- Government buildings in Italy will be asked not to turn AC's below 25° Celsius
- The limit was aimed at using less energy
- This will help reduce the country's dependence on gas imports from Russia
Government buildings in Italy will be asked not to turn air conditioners below 25 degrees Celsius in the coming summer months. Giorgio Mule, Italy's Undersecretary of Defence, told local media on Wednesday that the limit was aimed at using less energy as a way to reduce the country's dependence on gas imports from Russia, reports Xinhua news agency. The limit is warmer than typical for air-conditioned buildings in a country where summer temperatures often top 40 degrees Celsius.

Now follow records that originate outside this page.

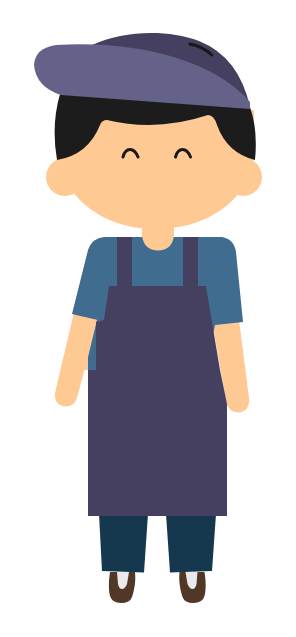
<!DOCTYPE html>
<html lang="en">
<head>
<meta charset="utf-8">
<title>Worker in apron and cap</title>
<style>
:root {
  --skin: #ffc993;
  --hair: #1c1c1c;
  --cap: #454060;
  --brim: #646289;
  --apron: #454060;
  --shirt: #406c8f;
  --trousers: #16384f;
  --shoe: #503726;
  --sock: #e9e9ee;
  --line: #1a1718;
}
html, body { margin: 0; background: #fff; overflow: hidden; }
svg { display: block; width: 296px; height: 637px; }
.skin { fill: var(--skin); }
.hair { fill: var(--hair); }
.cap { fill: var(--cap); }
.brim { fill: var(--brim); }
.apron { fill: var(--apron); }
.shirt { fill: var(--shirt); }
.trousers { fill: var(--trousers); }
.shoe { fill: var(--shoe); }
.sock { fill: var(--sock); }
.stroke { fill: none; stroke: var(--line); stroke-width: 3; stroke-linecap: round; }
</style>
</head>
<body>
<svg viewBox="0 0 296 637" role="img" aria-label="Smiling worker wearing a cap and an apron">
  <defs>
    <g id="shoe">
      <path class="shoe" d="M110 572H135C136 582 134 591 132 597Q130 603 121 603Q112 603 110 596C108 588 109 579 110 572Z"/>
      <path class="sock" d="M117 572H129L127 584Q125 589 122 589Q119 589 118 584Z"/>
    </g>
    <path id="eye" class="stroke" d="M123 157Q125 149.500 130 149.500Q135 149.500 138 157"/>
  </defs>

  <g id="legs">
    <use href="#shoe"/>
    <use href="#shoe" transform="matrix(-1 0 0 1 314.500 0)"/>
    <path class="trousers" d="M99 514H148L144 572.500L102 571Z"/>
    <path class="trousers" d="M166 514H216L212 571L170 572.500Z"/>
  </g>

  <g id="arms">
    <path class="skin" d="M74 312H100L77 398Q74 407 65 406.500Q54 405 55 393Z"/>
    <path class="skin" d="M212 320H239L249 398Q250 411 239 412.500Q228 412 226 402Z"/>
  </g>

  <g id="shirt">
    <path class="shirt" d="M104 237H222Q234 239 236 252L243 322L215 325L206 370H88L97 320L72 314L88 250Q92 238 104 237Z"/>
    <path class="skin" d="M97 320L88 357V370L78 370L84 317Z"/>
    <path class="skin" d="M142 226H174V236Q172 250 158 250.500Q144 250 142 236Z"/>
  </g>

  <g id="apron" class="apron">
    <rect x="117" y="237" width="15" height="52"/>
    <rect x="183" y="237" width="15" height="52"/>
    <path class="shirt" d="M97 320V370H88V357Z"/>
    <path d="M109 286H206L220 370L227 404V516H88V370H96V322L104 320Z"/>
  </g>

  <g id="head">
    <circle class="skin" cx="65" cy="177" r="19"/>
    <circle class="skin" cx="243" cy="177" r="19"/>
    <path class="skin" d="M57 150V110H254V150C254 193 214 229 155 229C104 229 68 200 57 160Z"/>
    <path class="hair" d="M60 94L250 107Q258 130 255 160Q227 153 217 125Q214 115 208 115Q157 132 107 120Q102 120 100 125Q88 155 57 160Q51 125 60 94Z"/>
    <use href="#eye"/>
    <use href="#eye" x="52.500"/>
  </g>

  <g id="cap">
    <path class="cap" d="M92 45C123 31 166 29 199 41Q239 57 250 107Q190 60 92 45Z"/>
    <path class="brim" d="M56 45C128 40 212 57 250 102V109L61 95Q36 87 34 65Q35 48 56 45Z"/>
    <path class="stroke" d="M190 44Q202 46 212 55"/>
  </g>
</svg>
</body>
</html>
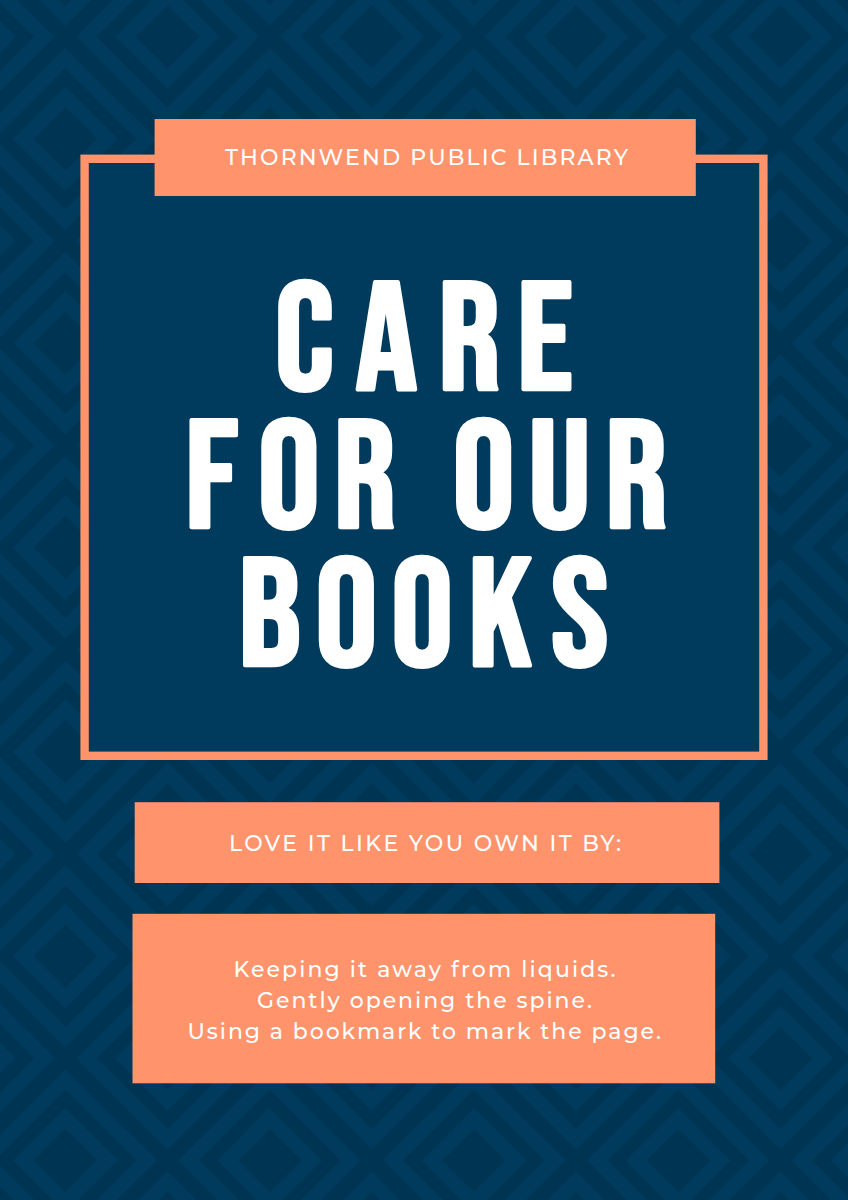
<!DOCTYPE html>
<html lang="en">
<head>
<meta charset="utf-8">
<meta name="viewport" content="width=848">
<title>Care for Our Books</title>
<link rel="stylesheet" href="https://fonts.googleapis.com/css2?family=Bebas+Neue&amp;family=Montserrat:wght@500&amp;display=swap">
<style>
  :root {
    --navy: #003b5e;
    --navy-deep: #003453;
    --coral: #ff936b;
    --white: #ffffff;
  }
  html, body { margin: 0; padding: 0; overflow: hidden; background: var(--navy-deep); }
  .poster { position: relative; width: 848px; height: 1200px; overflow: hidden; }
  .poster svg { display: block; }
  .ground { fill: var(--navy-deep); }
  .ring-light { fill: var(--navy); }
  .ring-dark { fill: var(--navy-deep); }
  .panel { fill: var(--navy); stroke: var(--coral); stroke-width: 8.4; }
  .banner { fill: var(--coral); }
  .label {
    font-family: "Montserrat", Arial, sans-serif;
    font-weight: 500;
    font-size: 22px;
    fill: var(--white);
  }
  .headline {
    font-family: "Bebas Neue", Impact, sans-serif;
    font-size: 153px;
    fill: var(--white);
    stroke: var(--white);
    stroke-width: 4;
    stroke-linejoin: round;
    text-anchor: middle;
  }
</style>
</head>
<body>
<main class="poster">
  <svg width="848" height="1200" viewBox="0 0 848 1200" xmlns="http://www.w3.org/2000/svg">
    <defs>
      <g id="diamond">
        <path class="ring-light" d="M0-91 91 0 0 91-91 0Z"/>
        <path class="ring-dark" d="M0-71 71 0 0 71-71 0Z"/>
        <path class="ring-light" d="M0-52 52 0 0 52-52 0Z"/>
        <path class="ring-dark" d="M0-32 32 0 0 32-32 0Z"/>
      </g>
      <pattern id="diamond-lattice" x="65.4" y="-65.4" width="204.3" height="204.3" patternUnits="userSpaceOnUse">
        <use href="#diamond" x="102.15" y="102.15"/>
        <use href="#diamond" x="0" y="0"/>
        <use href="#diamond" x="204.3" y="0"/>
        <use href="#diamond" x="0" y="204.3"/>
        <use href="#diamond" x="204.3" y="204.3"/>
      </pattern>
    </defs>

    <g class="background">
      <rect class="ground" width="848" height="1200"/>
      <rect width="848" height="1200" fill="url(#diamond-lattice)"/>
    </g>

    <g class="title-panel">
      <rect class="panel" x="84.6" y="158.8" width="678.8" height="597"/>
      <g class="headline" role="heading" aria-level="1">
        <text x="304.2 386.5 469.4 545" y="389">CARE</text>
        <text x="211.5 288.9 364.8 420.9 483.7 559.4 636.4" y="527">FOR OUR</text>
        <text x="269.7 346.3 422.1 500.2 579.7" y="664.6">BOOKS</text>
      </g>
    </g>

    <g class="library-name">
      <rect class="banner" x="154.6" y="119" width="541.2" height="77"/>
      <text class="label" x="225" y="164.5" textLength="403" lengthAdjust="spacing">THORNWEND PUBLIC LIBRARY</text>
    </g>

    <g class="tips-heading">
      <rect class="banner" x="134.7" y="802.2" width="584.7" height="80.8"/>
      <text class="label" x="229" y="851" textLength="392" lengthAdjust="spacing">LOVE IT LIKE YOU OWN IT BY:</text>
    </g>

    <g class="tips">
      <rect class="banner" x="132.5" y="913.8" width="582.7" height="169.5"/>
      <g class="label">
        <text x="233.5" y="977.3" textLength="382" lengthAdjust="spacing">Keeping it away from liquids.</text>
        <text x="257" y="1007.9" textLength="335" lengthAdjust="spacing">Gently opening the spine.</text>
        <text x="187.5" y="1038.5" textLength="473.5" lengthAdjust="spacing">Using a bookmark to mark the page.</text>
      </g>
    </g>
  </svg>
</main>
</body>
</html>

The government's energy rationing initiative, named "operation thermostat", will enter into force on May 1 and last until March 31, 2023. It will also prohibit heating buildings above 19 degrees Celsius when the weather turns cold. The buildings impacted by the new rule also include schools, regulators and post offices. It is not clear how the new rules will be enforced. Though the government has no power to apply the rules to private companies and individuals, the government said it hoped they would follow suit. According to media reports, Minister of Public Administration Renato Brunetta said the plan would save at least 2 billion cubic metres of gas per year.